* [Description of the task]: Exactly as written, set down the lines from the top of the entries through the line bearing "relative; width: 1200px;", with every picture left out.

□ □ □ □ □

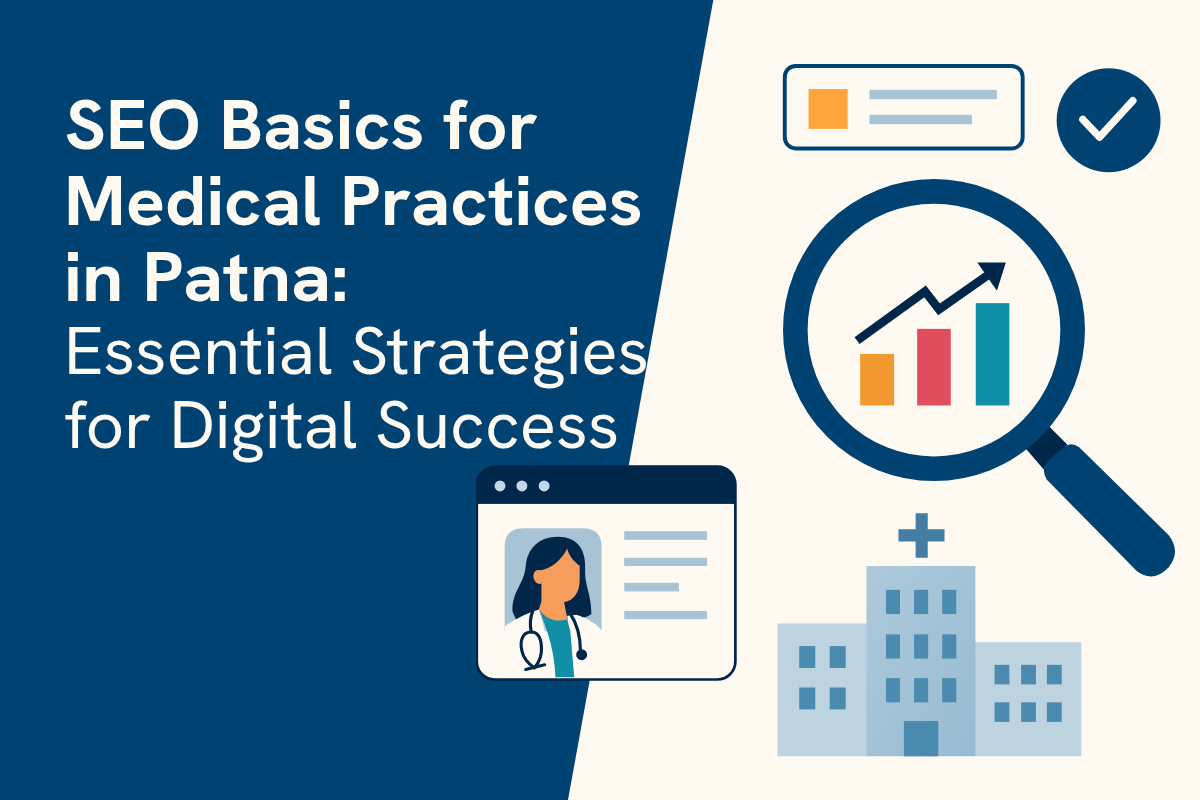
<!DOCTYPE html>
<html lang="en">
<head>
<meta charset="utf-8">
<title>SEO Basics for Medical Practices in Patna</title>
<link rel="stylesheet" href="https://fonts.googleapis.com/css2?family=Hanken+Grotesk:wght@400;700&amp;display=swap">
<style>
  :root {
    --blue: #004272;
    --navy: #00264a;
    --cream: #fef9f1;
    --mist: #a8c3d3;
    --pale: #bdd3df;
    --tower: #a4c4d8;
    --window: #4b8bb0;
    --cross: #457ea4;
    --amber: #fea63b;
    --orange: #f29a31;
    --coral: #e04e5e;
    --teal: #118fa7;
    --skin: #f69c5c;
  }
  * { box-sizing: border-box; margin: 0; padding: 0; }
  html, body { width: 1200px; height: 800px; overflow: hidden; background: var(--cream); }
  .banner { position: relative; width: 1200px; height: 800px; overflow: hidden; background: var(--cream); }
  .banner svg { position: absolute; inset: 0; width: 1200px; height: 800px; display: block; }
  .title { font-family: "Hanken Grotesk", "Figtree", sans-serif; fill: var(--cream); }
  .title-strong { font-size: 89px; font-weight: 700; }
  .title-light { font-size: 87px; font-weight: 400; }
  .panel, .badge, .handle { fill: var(--blue); }
  .text-bar { fill: var(--mist); }
  .stethoscope { fill: none; stroke: var(--navy); stroke-width: 4; stroke-linecap: round; stroke-linejoin: round; }
</style>
</head>
<body>
<main class="banner">
  <svg class="artwork" viewBox="0 0 1536 1024" role="img" aria-label="Search result card, magnifier over a rising chart, doctor profile page and hospital">
    <defs>
      <rect id="window-tower" width="18" height="31"/>
      <rect id="window-left" width="20.500" height="28"/>
      <rect id="window-right" width="19" height="25"/>
      <g id="tower-row">
        <use href="#window-tower" x="1134"/>
        <use href="#window-tower" x="1170"/>
        <use href="#window-tower" x="1206"/>
      </g>
      <g id="right-row">
        <use href="#window-right" x="1273"/>
        <use href="#window-right" x="1307"/>
        <use href="#window-right" x="1340"/>
      </g>
      <linearGradient id="tower-shade" x1="0" y1="0" x2="1" y2="1">
        <stop offset="0" stop-color="#acc9da"/>
        <stop offset="1" stop-color="#98bcd3"/>
      </linearGradient>
      <clipPath id="browser-shape"><rect x="609" y="596" width="333" height="274" rx="24"/></clipPath>
    </defs>

    <path class="panel" d="M0 0H913L727 1024H0Z"/>

    <g class="search-card">
      <rect x="1004.500" y="84.500" width="304.500" height="105.500" rx="14" fill="var(--cream)" stroke="var(--blue)" stroke-width="5"/>
      <rect x="1035" y="114" width="50" height="51" fill="var(--amber)"/>
      <rect class="text-bar" x="1113" y="115" width="163" height="12"/>
      <rect class="text-bar" x="1113" y="147" width="131" height="12"/>
    </g>

    <g class="check-badge">
      <circle class="badge" cx="1419" cy="154" r="66.500"/>
      <path d="M1386 153L1407.500 175.500L1450 129" fill="none" stroke="var(--cream)" stroke-width="9.500" stroke-linecap="round" stroke-linejoin="round"/>
    </g>

    <g class="magnifier">
      <path d="M1312 573L1343 546L1366 569L1336 601Z" fill="var(--navy)"/>
      <path class="handle" d="M1336.500 598Q1338 592 1361 573Q1370 565 1381 572L1496 685Q1512 706 1496 726Q1476 747 1455 731L1340 614Q1335 607 1336.500 598Z"/>
      <circle cx="1195.500" cy="422.500" r="177.500" fill="var(--cream)" stroke="var(--blue)" stroke-width="31.500"/>
      <g class="growth-chart">
        <rect x="1101" y="453" width="43.500" height="66" fill="var(--orange)"/>
        <rect x="1174" y="421" width="43" height="98" fill="var(--coral)"/>
        <rect x="1249" y="388" width="43" height="131" fill="var(--teal)"/>
        <path d="M1097 436L1184 373L1202 396L1266 351" fill="none" stroke="var(--navy)" stroke-width="11"/>
        <path d="M1251 336H1287.500L1276 372Z" fill="var(--navy)"/>
      </g>
    </g>

    <g class="hospital">
      <path d="M1172 657H1187.500V677.500H1209V693H1187.500V714H1172V693H1150V677.500H1172Z" fill="var(--cross)"/>
      <rect x="995" y="798" width="115" height="170" fill="var(--pale)"/>
      <rect x="1248" y="822" width="136" height="146" fill="var(--pale)"/>
      <rect x="1109" y="724.500" width="139.500" height="243.500" fill="url(#tower-shade)"/>
      <g fill="var(--window)">
        <use href="#tower-row" y="755"/>
        <use href="#tower-row" y="812"/>
        <use href="#tower-row" y="868"/>
        <use href="#window-left" x="1023" y="827"/>
        <use href="#window-left" x="1062" y="827"/>
        <use href="#window-left" x="1023" y="880"/>
        <use href="#window-left" x="1062" y="880"/>
        <use href="#right-row" y="851"/>
        <use href="#right-row" y="899"/>
        <rect x="1157" y="923" width="44" height="45"/>
      </g>
    </g>

    <g class="profile-browser">
      <g clip-path="url(#browser-shape)">
        <rect x="608" y="596" width="336" height="276" fill="var(--cream)"/>
        <rect x="608" y="596" width="336" height="49" fill="var(--navy)"/>
        <g fill="#c2d8e6">
          <circle cx="640" cy="622" r="7"/>
          <circle cx="668" cy="622" r="7"/>
          <circle cx="696.500" cy="622" r="7"/>
        </g>

        <g class="doctor">
          <path d="M646 808V700Q646 676 670 676H746Q770 676 770 700V808Z" fill="var(--mist)"/>
          <path d="M714 687C690 687 675 702 673 724C671 748 655 756 656 783L661 794L690 783L724 793C738 792 750 792 757 786C757 760 748 750 749 728C750 702 738 687 714 687Z" fill="var(--navy)"/>
          <path d="M726 702C718 718 706 727 692 730C684 727 680 737 685 744C687 747 690 748 693 747V770L689 782C698 797 715 802 727 796L722 771C735 768 742 758 742 742V724C734 718 728 711 726 702Z" fill="var(--skin)"/>
          <path d="M646 802C660 791 675 785 690 780L714 867H646Z" fill="var(--cream)"/>
          <path d="M726 788L738 787C752 792 763 798 770 807V867H733L727 797Z" fill="var(--cream)"/>
          <path d="M690 780C698 792 712 797 726 793L730 808L735 867H711C710 838 703 811 690 780Z" fill="var(--teal)"/>
          <g class="stethoscope">
            <path d="M682 782C678 792 678 800 680 809"/>
            <path d="M680 809C669 809 665 820 668 833C670 844 677 850 684 855C690 848 694 838 693 827C692 815 688 809 680 809Z"/>
            <path d="M673 857L697 851"/>
            <path d="M729 784C738 797 743 812 743 834"/>
          </g>
          <circle cx="744.500" cy="838" r="7" fill="var(--navy)"/>
        </g>

        <g class="profile-lines">
          <rect class="text-bar" x="799" y="680" width="106" height="11"/>
          <rect class="text-bar" x="799" y="714" width="106" height="10.500"/>
          <rect class="text-bar" x="799" y="746" width="70" height="11"/>
          <rect class="text-bar" x="799" y="782" width="106" height="10.500"/>
        </g>
      </g>
      <rect x="610.250" y="597.250" width="331" height="272.500" rx="23" fill="none" stroke="var(--navy)" stroke-width="3.500"/>
    </g>
  </svg>

  <h1>
    <svg class="title" viewBox="0 0 1536 1024">
      <g class="title-strong">
        <text x="83" y="191" textLength="606" lengthAdjust="spacingAndGlyphs">SEO Basics for</text>
        <text x="82" y="288" textLength="741" lengthAdjust="spacingAndGlyphs">Medical Practices</text>
        <text x="82" y="385" textLength="364" lengthAdjust="spacingAndGlyphs">in Patna:</text>
      </g>
      <g class="title-light">
        <text x="82" y="479" textLength="749" lengthAdjust="spacingAndGlyphs">Essential Strategies</text>
        <text x="83" y="573" textLength="710" lengthAdjust="spacingAndGlyphs">for Digital Success</text>
      </g>
    </svg>
  </h1>
</main>
</body>
</html>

□ □ □ □ □

* [Written answer]:
<!DOCTYPE html>
<html lang="en">
<head>
<meta charset="utf-8">
<title>SEO Basics for Medical Practices in Patna</title>
<link rel="stylesheet" href="https://fonts.googleapis.com/css2?family=Hanken+Grotesk:wght@400;700&amp;display=swap">
<style>
  :root {
    --blue: #004272;
    --navy: #00264a;
    --cream: #fef9f1;
    --mist: #a8c3d3;
    --pale: #bdd3df;
    --tower: #a4c4d8;
    --window: #4b8bb0;
    --cross: #457ea4;
    --amber: #fea63b;
    --orange: #f29a31;
    --coral: #e04e5e;
    --teal: #118fa7;
    --skin: #f69c5c;
  }
  * { box-sizing: border-box; margin: 0; padding: 0; }
  html, body { width: 1200px; height: 800px; overflow: hidden; background: var(--cream); }
  .banner { position: relative; width: 1200px; height: 800px; overflow: hidden; background: var(--cream); }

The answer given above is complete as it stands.